Life without COX 2 inhibitors

BMJ 2006; 332 doi: https://doi.org/10.1136/bmj.332.7553.1287 (Published 01 June 2006) Cite this as: BMJ 2006;332:1287
  1. Allen F Shaughnessy (Allen.Shaughnessy@Tufts.edu), adjunct professor of public health and family medicine,
  2. Andrea E Gordon, clinical assistant professor of public health and family medicine
  1. Tufts University Family Medicine Residency, 100 Hospital Road, Malden, MA 02148, USA
  2. Tufts University Family Medicine Residency, 100 Hospital Road, Malden, MA 02148, USA

    Doctors need to broaden their approach to pain in older patients

    Several cyclo-oxygenase-2 inhibitors (COX 2 inhibitors) have been withdrawn from sale in many countries. The use of other drugs in this class is being limited by their potential to cause cardiac effects. As Kearney and colleagues show (p 1302), this concern is valid, since they have been associated with an increased risk of myocardial infarction with prolonged use as compared with placebo or other non-steroidal anti-inflammatory drugs.1

    Have we lost a truly superior option? Probably not. Although COX 2 inhibitors were marketed as being less likely to cause gastrointestinal distress and ulceration, there is good evidence that other pharmacological and non-drug options may be reasonably effective, equally safe, and less costly.

    COX 2 inhibitors rose to market prominence on the basis of premarketing and postmarketing studies showing less ulceration, on endoscopy, of the gastrointestinal tract. However, ulceration is neither intrinsically harmful nor a surrogate marker for harm associated with use of non-steroidal anti-inflammatory drugs (NSAIDs).2

    Gastroduodenal damage found on endoscopy in clinical …

    View Full Text

    Sign in

    Log in through your institution

    Free trial

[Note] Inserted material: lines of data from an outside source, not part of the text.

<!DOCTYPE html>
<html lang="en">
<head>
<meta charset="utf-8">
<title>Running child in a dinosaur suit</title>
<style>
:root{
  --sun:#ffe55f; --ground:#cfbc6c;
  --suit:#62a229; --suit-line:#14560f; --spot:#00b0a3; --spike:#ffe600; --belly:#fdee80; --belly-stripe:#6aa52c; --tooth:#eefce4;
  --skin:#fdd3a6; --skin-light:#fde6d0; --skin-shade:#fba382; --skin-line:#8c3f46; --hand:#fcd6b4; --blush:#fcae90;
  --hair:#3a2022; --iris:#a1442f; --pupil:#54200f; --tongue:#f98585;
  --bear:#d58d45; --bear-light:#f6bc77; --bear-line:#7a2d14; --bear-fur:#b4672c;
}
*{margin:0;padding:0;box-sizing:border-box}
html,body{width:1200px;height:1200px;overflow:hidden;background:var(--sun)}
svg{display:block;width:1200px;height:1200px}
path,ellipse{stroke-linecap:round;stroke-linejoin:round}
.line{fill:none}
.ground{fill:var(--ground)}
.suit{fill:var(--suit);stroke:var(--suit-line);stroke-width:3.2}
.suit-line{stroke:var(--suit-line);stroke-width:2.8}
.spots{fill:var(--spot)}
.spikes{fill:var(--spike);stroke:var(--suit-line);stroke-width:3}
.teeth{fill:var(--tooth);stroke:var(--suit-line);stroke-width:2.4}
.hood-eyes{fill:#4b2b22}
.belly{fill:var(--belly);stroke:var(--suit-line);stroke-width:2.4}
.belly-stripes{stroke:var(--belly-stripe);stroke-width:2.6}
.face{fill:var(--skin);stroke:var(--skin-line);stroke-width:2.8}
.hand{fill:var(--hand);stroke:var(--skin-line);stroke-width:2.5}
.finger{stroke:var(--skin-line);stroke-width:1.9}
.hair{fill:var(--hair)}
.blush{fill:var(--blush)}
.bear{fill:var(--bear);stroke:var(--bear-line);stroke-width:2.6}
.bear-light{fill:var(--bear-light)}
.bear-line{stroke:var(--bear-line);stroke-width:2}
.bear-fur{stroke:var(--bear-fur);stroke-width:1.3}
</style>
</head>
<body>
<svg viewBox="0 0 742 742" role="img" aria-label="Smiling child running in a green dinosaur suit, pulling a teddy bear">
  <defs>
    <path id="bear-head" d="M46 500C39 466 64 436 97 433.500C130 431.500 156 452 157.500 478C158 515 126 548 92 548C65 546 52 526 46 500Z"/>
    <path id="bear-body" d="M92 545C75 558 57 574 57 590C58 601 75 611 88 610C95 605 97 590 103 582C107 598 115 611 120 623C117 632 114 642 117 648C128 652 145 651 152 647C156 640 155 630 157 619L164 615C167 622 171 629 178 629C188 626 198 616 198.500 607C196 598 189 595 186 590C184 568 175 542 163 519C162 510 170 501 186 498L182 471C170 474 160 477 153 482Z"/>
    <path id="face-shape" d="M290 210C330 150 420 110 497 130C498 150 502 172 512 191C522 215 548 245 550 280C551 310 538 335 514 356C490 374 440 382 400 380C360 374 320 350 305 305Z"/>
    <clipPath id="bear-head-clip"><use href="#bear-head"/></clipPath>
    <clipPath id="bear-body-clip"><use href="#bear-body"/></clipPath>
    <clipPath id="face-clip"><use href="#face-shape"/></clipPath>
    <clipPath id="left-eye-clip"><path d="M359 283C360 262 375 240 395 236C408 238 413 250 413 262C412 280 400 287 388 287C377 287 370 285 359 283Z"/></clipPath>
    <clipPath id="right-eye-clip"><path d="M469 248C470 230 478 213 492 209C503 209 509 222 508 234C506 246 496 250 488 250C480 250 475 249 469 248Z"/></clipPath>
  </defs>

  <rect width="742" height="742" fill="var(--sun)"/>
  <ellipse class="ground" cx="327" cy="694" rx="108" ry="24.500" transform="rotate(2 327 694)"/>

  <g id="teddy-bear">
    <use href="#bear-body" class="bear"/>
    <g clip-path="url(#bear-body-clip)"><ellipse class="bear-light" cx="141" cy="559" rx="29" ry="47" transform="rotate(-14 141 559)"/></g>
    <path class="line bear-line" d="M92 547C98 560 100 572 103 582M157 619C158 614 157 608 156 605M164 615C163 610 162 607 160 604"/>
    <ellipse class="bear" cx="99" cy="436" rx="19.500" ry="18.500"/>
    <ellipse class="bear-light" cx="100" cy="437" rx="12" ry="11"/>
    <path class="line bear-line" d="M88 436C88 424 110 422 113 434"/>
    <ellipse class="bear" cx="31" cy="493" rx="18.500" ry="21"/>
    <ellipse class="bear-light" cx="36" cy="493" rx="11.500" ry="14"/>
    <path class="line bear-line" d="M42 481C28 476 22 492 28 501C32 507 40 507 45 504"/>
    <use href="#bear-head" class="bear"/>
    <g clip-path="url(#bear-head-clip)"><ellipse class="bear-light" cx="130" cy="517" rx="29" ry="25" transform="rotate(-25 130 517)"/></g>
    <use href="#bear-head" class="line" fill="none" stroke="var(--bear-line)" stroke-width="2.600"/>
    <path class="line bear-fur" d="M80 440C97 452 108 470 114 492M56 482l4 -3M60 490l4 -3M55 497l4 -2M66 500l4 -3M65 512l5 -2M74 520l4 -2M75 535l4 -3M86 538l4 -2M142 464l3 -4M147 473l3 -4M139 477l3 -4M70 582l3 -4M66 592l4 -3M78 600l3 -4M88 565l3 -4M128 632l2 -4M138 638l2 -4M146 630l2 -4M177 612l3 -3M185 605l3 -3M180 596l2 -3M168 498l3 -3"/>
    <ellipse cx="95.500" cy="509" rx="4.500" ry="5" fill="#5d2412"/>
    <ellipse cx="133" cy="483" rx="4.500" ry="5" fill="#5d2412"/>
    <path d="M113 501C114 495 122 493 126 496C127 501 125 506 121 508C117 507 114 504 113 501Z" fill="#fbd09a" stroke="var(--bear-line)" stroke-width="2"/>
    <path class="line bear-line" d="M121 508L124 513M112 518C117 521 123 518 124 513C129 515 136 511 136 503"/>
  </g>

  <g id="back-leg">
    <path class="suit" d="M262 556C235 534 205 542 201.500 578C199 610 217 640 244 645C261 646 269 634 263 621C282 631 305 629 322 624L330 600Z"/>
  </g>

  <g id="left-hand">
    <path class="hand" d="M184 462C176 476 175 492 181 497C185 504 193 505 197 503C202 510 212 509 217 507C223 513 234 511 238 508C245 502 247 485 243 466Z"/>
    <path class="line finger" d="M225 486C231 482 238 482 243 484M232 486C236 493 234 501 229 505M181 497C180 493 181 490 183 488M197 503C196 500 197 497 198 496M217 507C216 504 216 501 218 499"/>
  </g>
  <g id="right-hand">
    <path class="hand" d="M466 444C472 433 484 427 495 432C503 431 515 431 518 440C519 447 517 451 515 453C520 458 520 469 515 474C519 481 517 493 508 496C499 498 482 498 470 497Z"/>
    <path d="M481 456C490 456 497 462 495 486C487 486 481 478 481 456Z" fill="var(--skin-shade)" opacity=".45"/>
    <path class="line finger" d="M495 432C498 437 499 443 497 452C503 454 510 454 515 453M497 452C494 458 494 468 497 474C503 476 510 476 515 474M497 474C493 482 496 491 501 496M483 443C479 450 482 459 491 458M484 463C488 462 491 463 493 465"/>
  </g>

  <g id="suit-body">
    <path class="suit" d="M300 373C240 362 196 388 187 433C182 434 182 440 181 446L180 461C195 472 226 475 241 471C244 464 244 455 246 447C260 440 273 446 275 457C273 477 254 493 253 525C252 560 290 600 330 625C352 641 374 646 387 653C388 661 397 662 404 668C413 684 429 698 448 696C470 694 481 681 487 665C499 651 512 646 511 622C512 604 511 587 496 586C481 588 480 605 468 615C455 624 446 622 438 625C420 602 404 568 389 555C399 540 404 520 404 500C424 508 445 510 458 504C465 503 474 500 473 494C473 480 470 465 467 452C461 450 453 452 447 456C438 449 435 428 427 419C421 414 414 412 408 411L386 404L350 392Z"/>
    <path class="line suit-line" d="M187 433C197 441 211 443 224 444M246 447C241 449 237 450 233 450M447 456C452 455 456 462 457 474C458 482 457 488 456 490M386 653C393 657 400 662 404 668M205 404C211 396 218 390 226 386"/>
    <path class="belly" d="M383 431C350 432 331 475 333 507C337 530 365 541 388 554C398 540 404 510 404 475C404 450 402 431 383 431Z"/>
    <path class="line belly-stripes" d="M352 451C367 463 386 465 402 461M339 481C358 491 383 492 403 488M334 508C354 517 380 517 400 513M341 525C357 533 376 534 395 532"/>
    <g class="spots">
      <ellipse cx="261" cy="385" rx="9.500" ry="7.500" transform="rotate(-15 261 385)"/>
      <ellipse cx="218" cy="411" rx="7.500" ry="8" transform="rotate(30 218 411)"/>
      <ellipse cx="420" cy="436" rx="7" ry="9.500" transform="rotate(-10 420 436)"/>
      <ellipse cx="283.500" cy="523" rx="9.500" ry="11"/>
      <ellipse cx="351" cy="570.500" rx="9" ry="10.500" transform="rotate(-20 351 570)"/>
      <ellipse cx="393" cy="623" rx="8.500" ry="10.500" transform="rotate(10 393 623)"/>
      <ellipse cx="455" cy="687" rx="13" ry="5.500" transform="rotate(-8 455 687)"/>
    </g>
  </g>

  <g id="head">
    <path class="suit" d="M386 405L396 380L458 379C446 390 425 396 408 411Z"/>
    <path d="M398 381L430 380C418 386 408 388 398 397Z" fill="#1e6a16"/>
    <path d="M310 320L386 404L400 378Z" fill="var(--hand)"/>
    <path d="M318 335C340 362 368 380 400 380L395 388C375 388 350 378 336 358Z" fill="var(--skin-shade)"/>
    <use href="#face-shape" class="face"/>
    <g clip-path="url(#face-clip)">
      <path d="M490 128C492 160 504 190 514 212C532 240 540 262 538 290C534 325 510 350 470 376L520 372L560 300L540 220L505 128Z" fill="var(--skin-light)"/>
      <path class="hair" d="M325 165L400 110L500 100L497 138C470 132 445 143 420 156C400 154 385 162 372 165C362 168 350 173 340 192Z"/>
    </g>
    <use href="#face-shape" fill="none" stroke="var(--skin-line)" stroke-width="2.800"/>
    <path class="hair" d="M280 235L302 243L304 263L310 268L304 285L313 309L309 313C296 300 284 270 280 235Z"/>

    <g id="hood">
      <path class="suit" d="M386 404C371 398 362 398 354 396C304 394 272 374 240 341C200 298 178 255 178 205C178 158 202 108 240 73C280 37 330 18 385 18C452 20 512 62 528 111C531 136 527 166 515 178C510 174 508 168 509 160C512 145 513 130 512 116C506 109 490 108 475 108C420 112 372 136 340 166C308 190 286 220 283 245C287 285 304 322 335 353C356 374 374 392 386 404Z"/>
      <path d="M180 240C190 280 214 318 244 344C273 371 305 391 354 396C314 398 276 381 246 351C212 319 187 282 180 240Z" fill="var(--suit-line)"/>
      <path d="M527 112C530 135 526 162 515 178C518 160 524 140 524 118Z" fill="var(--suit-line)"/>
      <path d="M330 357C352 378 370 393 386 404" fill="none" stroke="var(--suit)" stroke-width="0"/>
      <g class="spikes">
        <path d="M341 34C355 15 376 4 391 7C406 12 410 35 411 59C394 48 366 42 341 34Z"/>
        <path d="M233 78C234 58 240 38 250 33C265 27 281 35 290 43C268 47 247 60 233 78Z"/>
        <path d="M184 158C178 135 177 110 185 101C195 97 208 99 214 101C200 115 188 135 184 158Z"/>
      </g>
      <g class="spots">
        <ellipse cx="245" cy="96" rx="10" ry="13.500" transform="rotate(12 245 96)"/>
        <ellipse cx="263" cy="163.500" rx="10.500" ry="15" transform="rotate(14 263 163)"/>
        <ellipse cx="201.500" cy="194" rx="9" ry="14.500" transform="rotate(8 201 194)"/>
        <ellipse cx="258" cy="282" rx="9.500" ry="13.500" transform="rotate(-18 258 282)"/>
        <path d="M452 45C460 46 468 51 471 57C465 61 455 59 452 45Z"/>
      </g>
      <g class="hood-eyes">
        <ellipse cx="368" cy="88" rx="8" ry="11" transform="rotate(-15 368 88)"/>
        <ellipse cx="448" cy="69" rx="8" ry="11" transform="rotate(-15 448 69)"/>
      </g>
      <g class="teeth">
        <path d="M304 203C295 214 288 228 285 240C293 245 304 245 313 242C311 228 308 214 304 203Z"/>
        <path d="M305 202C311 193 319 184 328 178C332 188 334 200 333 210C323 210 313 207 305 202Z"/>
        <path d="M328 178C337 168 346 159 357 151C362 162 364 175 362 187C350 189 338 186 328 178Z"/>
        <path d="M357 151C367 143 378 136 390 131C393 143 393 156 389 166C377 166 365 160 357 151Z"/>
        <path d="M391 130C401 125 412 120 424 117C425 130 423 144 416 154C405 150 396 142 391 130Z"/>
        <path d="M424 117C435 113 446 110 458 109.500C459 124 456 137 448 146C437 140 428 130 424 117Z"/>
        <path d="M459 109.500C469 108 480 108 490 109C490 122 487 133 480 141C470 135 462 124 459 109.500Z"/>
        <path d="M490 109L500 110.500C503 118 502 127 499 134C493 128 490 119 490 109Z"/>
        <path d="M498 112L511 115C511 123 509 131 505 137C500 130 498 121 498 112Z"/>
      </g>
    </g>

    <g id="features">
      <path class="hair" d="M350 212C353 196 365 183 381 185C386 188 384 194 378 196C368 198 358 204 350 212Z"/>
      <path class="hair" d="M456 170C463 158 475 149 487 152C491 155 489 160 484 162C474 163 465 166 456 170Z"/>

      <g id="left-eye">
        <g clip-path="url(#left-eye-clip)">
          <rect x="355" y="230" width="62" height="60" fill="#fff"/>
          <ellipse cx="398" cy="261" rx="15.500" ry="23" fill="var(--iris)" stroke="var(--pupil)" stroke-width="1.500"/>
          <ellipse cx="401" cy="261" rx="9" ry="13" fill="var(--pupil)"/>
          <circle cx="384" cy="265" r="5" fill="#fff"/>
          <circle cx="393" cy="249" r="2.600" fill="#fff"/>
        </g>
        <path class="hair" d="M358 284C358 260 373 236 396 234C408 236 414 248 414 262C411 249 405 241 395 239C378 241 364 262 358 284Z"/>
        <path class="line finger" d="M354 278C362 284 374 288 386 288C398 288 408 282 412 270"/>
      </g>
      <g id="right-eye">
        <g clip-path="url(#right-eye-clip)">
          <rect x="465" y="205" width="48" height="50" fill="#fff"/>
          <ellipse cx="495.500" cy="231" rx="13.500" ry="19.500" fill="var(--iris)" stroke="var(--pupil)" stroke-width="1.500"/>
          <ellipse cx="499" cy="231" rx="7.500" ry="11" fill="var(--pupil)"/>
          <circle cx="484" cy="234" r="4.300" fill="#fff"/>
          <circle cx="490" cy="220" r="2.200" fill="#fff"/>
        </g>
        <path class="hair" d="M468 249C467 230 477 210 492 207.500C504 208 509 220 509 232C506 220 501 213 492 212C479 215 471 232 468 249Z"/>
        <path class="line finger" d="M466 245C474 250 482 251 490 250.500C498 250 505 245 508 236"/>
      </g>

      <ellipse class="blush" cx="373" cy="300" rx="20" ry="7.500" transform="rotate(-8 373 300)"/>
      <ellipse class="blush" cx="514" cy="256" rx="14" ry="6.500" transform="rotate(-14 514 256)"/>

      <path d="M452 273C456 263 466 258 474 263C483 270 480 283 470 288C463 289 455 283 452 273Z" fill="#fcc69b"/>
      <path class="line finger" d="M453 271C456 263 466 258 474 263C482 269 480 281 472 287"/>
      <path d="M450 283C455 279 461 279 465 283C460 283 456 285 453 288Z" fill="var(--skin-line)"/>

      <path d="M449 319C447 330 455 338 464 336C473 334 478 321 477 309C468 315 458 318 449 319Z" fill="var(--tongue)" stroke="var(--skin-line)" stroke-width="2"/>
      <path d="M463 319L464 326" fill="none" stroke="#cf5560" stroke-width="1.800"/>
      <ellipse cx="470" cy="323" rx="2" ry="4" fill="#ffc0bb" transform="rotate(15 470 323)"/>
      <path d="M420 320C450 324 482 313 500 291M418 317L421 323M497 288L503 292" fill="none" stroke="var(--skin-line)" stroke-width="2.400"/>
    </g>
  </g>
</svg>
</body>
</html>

    Register for a free trial to thebmj.com to receive unlimited access to all content on thebmj.com for 14 days.
    Sign up for a free trial

    Subscribe